She also had a quiet, sensitive side. Carolyn continued,
Joan loved animals … Many afternoons, she would go to the Humane Society just to pet the animals.
She wanted them to feel loved.
After years of wondering who his biological mother was, Robert had finally found out, and was learning more and more about her through the memories of her daughter and sister.
Joyce generously shared a bit more of their family history.
Joan, Joyce, and their older sister Lois, were the daughters of Reuben, a New York City textile executive, and Grace, a University of Pennsylvania graduate and classically-trained violinist and pianist.

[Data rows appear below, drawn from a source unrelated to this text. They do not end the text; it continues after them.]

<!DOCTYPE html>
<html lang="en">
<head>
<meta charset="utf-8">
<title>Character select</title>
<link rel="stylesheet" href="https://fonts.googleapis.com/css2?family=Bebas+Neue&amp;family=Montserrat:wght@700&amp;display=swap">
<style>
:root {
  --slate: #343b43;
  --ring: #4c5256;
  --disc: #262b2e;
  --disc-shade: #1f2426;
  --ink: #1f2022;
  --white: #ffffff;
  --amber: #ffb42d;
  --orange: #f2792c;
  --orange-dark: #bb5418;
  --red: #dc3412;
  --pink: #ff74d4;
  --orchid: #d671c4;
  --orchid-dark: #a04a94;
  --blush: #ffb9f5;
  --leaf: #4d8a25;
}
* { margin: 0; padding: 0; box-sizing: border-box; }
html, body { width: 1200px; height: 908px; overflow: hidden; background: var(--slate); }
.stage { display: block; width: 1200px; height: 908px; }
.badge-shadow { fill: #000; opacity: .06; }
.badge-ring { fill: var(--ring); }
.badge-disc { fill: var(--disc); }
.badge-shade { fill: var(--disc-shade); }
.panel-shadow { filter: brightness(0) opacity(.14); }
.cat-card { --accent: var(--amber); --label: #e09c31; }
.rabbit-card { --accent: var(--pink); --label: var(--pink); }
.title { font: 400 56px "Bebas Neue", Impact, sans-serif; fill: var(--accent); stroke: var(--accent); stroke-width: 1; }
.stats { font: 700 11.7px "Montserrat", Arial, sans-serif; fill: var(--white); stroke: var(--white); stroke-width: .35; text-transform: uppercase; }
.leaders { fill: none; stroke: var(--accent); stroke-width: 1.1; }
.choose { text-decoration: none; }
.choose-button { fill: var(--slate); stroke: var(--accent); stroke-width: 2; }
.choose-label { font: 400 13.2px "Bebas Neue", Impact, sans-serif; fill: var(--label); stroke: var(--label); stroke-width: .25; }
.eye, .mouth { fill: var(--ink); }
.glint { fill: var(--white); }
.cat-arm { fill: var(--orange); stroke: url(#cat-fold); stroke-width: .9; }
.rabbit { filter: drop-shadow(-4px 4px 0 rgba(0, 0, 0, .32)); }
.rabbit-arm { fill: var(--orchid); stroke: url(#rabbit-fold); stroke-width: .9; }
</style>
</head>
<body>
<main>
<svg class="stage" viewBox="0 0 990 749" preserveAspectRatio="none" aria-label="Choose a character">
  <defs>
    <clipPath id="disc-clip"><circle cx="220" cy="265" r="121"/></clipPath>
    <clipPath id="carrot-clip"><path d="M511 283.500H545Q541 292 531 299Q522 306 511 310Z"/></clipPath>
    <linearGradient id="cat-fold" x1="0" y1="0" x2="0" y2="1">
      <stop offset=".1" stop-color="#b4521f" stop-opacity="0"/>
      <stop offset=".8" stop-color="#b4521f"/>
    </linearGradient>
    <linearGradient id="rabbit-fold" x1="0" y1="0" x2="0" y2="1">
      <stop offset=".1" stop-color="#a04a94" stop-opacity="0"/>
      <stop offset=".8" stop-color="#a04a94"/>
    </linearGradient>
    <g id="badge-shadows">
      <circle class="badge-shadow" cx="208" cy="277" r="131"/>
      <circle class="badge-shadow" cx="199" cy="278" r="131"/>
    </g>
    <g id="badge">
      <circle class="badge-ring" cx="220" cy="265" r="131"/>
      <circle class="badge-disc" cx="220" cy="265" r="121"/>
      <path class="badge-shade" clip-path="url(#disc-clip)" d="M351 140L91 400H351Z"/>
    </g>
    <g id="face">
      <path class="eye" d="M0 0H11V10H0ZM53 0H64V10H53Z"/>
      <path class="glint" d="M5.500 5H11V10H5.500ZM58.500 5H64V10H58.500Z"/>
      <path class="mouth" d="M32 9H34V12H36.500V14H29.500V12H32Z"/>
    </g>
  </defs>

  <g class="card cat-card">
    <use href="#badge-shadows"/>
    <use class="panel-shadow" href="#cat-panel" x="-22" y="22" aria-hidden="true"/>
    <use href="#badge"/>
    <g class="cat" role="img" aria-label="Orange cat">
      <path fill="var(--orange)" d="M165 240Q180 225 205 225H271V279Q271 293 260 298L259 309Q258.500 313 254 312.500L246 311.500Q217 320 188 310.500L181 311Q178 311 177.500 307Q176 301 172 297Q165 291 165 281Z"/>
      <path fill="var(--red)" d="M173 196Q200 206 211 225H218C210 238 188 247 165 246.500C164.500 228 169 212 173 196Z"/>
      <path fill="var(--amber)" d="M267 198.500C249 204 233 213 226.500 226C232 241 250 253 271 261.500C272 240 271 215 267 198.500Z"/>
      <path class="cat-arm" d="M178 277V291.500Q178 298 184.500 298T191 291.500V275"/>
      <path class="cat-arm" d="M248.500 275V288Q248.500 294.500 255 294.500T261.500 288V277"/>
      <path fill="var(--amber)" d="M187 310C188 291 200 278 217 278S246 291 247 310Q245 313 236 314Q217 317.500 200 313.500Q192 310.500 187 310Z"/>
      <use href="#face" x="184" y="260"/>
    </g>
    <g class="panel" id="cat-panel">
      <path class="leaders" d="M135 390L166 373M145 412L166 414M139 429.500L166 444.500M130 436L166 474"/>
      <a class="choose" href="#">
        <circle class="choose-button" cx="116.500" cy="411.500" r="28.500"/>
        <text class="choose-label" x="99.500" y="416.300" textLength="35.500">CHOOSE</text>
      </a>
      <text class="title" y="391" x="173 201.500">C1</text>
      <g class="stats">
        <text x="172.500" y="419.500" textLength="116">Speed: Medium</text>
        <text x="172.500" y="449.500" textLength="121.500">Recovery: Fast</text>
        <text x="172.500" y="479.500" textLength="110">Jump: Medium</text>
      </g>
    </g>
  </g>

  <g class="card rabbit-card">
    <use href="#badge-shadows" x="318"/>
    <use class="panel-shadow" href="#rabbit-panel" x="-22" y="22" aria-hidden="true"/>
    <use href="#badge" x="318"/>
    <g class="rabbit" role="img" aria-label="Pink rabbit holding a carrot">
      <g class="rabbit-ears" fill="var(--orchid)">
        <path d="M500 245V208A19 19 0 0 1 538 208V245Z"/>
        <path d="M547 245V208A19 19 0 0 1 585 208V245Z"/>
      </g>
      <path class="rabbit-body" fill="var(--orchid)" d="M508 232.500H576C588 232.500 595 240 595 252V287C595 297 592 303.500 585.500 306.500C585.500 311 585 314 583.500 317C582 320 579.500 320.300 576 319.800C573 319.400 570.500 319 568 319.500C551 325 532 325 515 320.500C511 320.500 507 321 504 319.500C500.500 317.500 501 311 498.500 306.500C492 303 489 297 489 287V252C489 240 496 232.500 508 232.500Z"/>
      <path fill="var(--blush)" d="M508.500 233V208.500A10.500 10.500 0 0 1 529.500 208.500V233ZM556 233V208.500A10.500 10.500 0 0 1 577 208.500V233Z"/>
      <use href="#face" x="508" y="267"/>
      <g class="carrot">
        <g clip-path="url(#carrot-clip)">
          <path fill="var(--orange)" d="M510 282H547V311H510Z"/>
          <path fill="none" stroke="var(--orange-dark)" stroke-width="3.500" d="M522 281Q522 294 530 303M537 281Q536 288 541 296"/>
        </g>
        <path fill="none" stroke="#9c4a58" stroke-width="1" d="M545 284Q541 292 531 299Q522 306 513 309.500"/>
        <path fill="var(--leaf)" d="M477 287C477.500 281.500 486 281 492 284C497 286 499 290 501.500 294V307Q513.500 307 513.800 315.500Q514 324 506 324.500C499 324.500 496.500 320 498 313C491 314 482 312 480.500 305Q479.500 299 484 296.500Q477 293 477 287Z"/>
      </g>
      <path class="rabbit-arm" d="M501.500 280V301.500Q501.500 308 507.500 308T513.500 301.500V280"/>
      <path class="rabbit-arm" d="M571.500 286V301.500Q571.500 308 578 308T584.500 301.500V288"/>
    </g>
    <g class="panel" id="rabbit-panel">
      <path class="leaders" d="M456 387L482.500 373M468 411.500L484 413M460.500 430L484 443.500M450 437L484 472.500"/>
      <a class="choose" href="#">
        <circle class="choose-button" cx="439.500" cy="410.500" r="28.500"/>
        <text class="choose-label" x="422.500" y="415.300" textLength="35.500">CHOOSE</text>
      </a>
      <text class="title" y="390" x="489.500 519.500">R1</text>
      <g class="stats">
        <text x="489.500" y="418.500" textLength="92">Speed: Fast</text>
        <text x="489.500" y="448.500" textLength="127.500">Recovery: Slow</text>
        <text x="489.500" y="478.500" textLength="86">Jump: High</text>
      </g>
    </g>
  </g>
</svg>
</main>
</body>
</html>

[Grace] was the sweetest, kindest, God-loving, person, who fiercely loved her children and grandchildren above all else. She was the closest to a Saint I’ve ever met and I still miss her every day. Our father too, loved us to much and was singing, dancing, joking fun-loving man who would play games with us and kid with us.

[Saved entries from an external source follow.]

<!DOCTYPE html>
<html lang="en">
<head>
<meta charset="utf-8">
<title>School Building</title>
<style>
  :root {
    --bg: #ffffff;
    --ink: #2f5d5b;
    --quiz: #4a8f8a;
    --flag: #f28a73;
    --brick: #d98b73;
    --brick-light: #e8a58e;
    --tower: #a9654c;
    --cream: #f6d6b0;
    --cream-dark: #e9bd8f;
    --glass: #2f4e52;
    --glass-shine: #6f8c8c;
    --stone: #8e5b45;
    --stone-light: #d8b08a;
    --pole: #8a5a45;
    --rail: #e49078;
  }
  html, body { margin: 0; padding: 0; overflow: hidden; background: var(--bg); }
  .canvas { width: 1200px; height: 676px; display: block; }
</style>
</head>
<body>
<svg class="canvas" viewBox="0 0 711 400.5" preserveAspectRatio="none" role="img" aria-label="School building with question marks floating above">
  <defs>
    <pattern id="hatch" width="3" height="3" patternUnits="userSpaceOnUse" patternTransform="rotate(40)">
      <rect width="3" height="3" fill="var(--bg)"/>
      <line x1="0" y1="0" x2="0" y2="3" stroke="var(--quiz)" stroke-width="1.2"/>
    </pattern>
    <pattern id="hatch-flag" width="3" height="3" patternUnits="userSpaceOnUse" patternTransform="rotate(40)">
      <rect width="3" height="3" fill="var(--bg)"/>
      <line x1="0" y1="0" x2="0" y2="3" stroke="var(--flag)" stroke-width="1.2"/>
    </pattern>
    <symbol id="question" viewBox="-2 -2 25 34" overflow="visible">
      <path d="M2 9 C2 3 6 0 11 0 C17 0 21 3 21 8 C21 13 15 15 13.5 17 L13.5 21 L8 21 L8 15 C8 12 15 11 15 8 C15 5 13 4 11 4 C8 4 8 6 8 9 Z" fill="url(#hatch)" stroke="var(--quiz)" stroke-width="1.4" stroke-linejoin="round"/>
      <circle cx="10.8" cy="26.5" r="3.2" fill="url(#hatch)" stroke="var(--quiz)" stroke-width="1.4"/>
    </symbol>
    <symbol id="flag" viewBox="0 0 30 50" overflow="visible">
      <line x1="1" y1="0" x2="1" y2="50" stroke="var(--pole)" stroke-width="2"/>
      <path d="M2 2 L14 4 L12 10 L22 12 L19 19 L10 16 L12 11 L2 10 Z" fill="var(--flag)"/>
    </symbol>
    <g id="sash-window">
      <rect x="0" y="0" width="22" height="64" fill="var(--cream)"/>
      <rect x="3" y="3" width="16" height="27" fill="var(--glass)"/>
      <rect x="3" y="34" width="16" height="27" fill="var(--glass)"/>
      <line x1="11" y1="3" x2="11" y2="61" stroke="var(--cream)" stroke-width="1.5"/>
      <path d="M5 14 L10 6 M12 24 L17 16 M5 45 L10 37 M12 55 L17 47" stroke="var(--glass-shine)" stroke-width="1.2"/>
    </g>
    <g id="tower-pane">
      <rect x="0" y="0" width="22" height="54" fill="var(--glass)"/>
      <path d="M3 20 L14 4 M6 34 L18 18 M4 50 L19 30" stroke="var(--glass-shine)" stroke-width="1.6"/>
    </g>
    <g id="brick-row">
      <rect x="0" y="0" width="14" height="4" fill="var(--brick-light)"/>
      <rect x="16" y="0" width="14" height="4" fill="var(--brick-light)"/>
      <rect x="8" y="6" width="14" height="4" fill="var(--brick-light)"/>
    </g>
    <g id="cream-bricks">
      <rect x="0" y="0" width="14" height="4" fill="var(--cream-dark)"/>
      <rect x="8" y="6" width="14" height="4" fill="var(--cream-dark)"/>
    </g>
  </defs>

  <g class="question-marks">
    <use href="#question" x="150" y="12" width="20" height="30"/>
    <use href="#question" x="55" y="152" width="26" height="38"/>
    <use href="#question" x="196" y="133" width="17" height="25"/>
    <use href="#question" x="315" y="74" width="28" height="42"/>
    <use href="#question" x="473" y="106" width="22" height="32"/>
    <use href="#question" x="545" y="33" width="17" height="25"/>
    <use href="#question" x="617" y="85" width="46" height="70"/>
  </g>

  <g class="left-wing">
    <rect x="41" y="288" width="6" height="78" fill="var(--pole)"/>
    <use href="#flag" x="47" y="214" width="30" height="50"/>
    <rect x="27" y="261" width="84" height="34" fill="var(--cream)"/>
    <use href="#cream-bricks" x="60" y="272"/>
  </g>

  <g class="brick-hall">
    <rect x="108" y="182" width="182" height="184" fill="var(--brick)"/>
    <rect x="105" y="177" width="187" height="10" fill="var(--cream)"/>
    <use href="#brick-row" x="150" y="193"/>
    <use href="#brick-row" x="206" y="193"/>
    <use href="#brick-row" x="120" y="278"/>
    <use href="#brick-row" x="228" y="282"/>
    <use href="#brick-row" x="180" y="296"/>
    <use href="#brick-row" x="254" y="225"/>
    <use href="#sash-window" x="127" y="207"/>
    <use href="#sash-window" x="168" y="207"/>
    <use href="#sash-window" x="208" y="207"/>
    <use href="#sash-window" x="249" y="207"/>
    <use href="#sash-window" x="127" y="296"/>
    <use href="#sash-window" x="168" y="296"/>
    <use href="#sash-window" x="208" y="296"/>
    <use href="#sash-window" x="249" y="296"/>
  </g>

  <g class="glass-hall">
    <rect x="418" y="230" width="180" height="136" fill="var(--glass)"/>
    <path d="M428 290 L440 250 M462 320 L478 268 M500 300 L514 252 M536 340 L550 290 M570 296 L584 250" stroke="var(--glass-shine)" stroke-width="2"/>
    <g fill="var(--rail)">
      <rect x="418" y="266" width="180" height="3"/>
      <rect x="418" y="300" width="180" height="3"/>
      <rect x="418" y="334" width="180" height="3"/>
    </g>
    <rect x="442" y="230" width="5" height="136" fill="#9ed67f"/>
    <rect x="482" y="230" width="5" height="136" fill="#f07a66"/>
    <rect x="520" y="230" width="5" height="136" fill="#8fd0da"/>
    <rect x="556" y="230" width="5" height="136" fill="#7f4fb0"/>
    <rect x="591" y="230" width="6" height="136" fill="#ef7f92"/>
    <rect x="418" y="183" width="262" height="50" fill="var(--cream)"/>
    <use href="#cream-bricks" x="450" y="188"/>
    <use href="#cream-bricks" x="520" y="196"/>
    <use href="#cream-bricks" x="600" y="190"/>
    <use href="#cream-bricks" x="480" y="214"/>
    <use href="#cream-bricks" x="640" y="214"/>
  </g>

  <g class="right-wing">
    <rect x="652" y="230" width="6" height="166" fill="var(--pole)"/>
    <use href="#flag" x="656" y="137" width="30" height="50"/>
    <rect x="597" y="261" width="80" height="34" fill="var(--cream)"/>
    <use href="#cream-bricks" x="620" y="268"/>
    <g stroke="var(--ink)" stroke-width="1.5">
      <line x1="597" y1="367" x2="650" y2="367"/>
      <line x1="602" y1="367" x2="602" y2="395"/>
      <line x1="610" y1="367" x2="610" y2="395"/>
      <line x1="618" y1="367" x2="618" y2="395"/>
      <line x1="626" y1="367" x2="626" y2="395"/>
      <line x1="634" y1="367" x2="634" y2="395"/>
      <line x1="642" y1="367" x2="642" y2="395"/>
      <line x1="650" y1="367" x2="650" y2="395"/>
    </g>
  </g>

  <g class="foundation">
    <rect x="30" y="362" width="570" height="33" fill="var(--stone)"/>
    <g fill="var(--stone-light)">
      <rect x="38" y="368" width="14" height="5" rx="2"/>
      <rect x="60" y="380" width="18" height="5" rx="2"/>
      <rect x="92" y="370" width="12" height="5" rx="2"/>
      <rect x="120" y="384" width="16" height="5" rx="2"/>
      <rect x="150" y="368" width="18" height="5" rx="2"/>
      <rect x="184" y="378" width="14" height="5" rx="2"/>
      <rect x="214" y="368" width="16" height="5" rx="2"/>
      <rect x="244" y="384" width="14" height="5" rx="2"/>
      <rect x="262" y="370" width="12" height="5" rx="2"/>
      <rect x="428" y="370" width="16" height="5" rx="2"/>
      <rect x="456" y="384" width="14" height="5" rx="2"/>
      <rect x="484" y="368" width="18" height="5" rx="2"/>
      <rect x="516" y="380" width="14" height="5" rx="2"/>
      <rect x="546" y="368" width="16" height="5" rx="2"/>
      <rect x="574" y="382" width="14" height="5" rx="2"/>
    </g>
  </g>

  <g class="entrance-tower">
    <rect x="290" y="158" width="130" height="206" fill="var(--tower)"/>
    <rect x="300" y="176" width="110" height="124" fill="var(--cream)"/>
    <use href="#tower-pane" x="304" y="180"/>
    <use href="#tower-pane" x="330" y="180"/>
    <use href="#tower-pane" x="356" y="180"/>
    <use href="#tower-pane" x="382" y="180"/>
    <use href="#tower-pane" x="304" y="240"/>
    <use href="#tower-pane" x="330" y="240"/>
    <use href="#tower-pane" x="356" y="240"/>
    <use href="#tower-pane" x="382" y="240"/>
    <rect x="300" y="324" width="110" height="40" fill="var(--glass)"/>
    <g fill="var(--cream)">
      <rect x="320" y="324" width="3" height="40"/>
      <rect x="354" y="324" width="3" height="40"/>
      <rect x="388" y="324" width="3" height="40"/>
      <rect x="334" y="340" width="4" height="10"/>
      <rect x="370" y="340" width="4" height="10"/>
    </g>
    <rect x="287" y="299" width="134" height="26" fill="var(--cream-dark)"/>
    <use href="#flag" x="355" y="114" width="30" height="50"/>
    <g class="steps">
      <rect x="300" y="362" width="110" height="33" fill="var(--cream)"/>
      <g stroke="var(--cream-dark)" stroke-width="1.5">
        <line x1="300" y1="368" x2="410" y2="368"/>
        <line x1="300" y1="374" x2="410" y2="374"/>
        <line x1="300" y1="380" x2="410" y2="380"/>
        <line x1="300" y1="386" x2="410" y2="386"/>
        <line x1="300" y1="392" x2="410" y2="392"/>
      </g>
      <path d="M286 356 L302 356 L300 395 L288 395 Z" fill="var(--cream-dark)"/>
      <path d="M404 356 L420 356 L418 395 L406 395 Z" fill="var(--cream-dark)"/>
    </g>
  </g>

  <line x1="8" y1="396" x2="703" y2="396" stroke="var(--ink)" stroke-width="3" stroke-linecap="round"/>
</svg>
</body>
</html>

Grace’s grandfather built several homes on Ocean Avenue in Ocean City, NJ, in the early 1900s. Her family returned to those homes every summer for generations. Joan’s summers were spent sailing in the ocean and falling asleep to the sounds of the seashore outside her bedroom window.
Somehow, perhaps, Joan passed her love of the seashore along to her children. Both Carolyn and Robert had chosen to raise their families near the ocean.
Joan grew up with music and laughter and family. She was loved.
The question remained — How did Joan end up in Paterson, New Jersey, in August 1955.
Joyce shared her perspective on that summer.
Joan’s situation at the time was totally taboo in those days, they feared it would ruin her life and they didn’t want her to suffer disgrace or be ostracized … They arranged with our trusted doctor for her to live in a real family home for 4 or 5 months. It was only about and hour away.
[Our parents] visited her a couple of times a week or more then and spent weekends with her in NJ, too. They missed her dreadfully during those months.
Unlike many other young women “in trouble” in the 1950s, Joan was fortunate to have a supportive family and connections to Dr. Desmet. Joan was able to finish out her pregnancy in the home of her doctor’s friends in Paterson, rather than in a maternity hospital.
Joan’s parents, both quite clever and creative, concocted an elaborate ruse to keep her home as long as they could. When she began to show, they convinced the school Joan had mononucleosis. All of her homework and tests were sent home to be completed. After the school year ended, Joan “recovered” from mono. Her parents told everyone she went off to summer camp in New England.
Though most of Robert’s questions have been answered, we’ll never know exactly what the summer of 1955 was like for Joan. Instead of dwelling on the past, though, Robert and Carolyn will look toward the future. In each of them, a piece of their mother lives on.
I wasn’t able to figure out how Robert is related to my “grandma” Jackie, but she was thrilled to receive a thank you card from her new distant-cousin Robert in the mail.
I want to thank Robert and Carolyn for inviting me to tag along the the day they finally met in-person and Joyce for contributing her memories to this story. I wish them all the best of luck and hope they have many more phone calls and family reunions.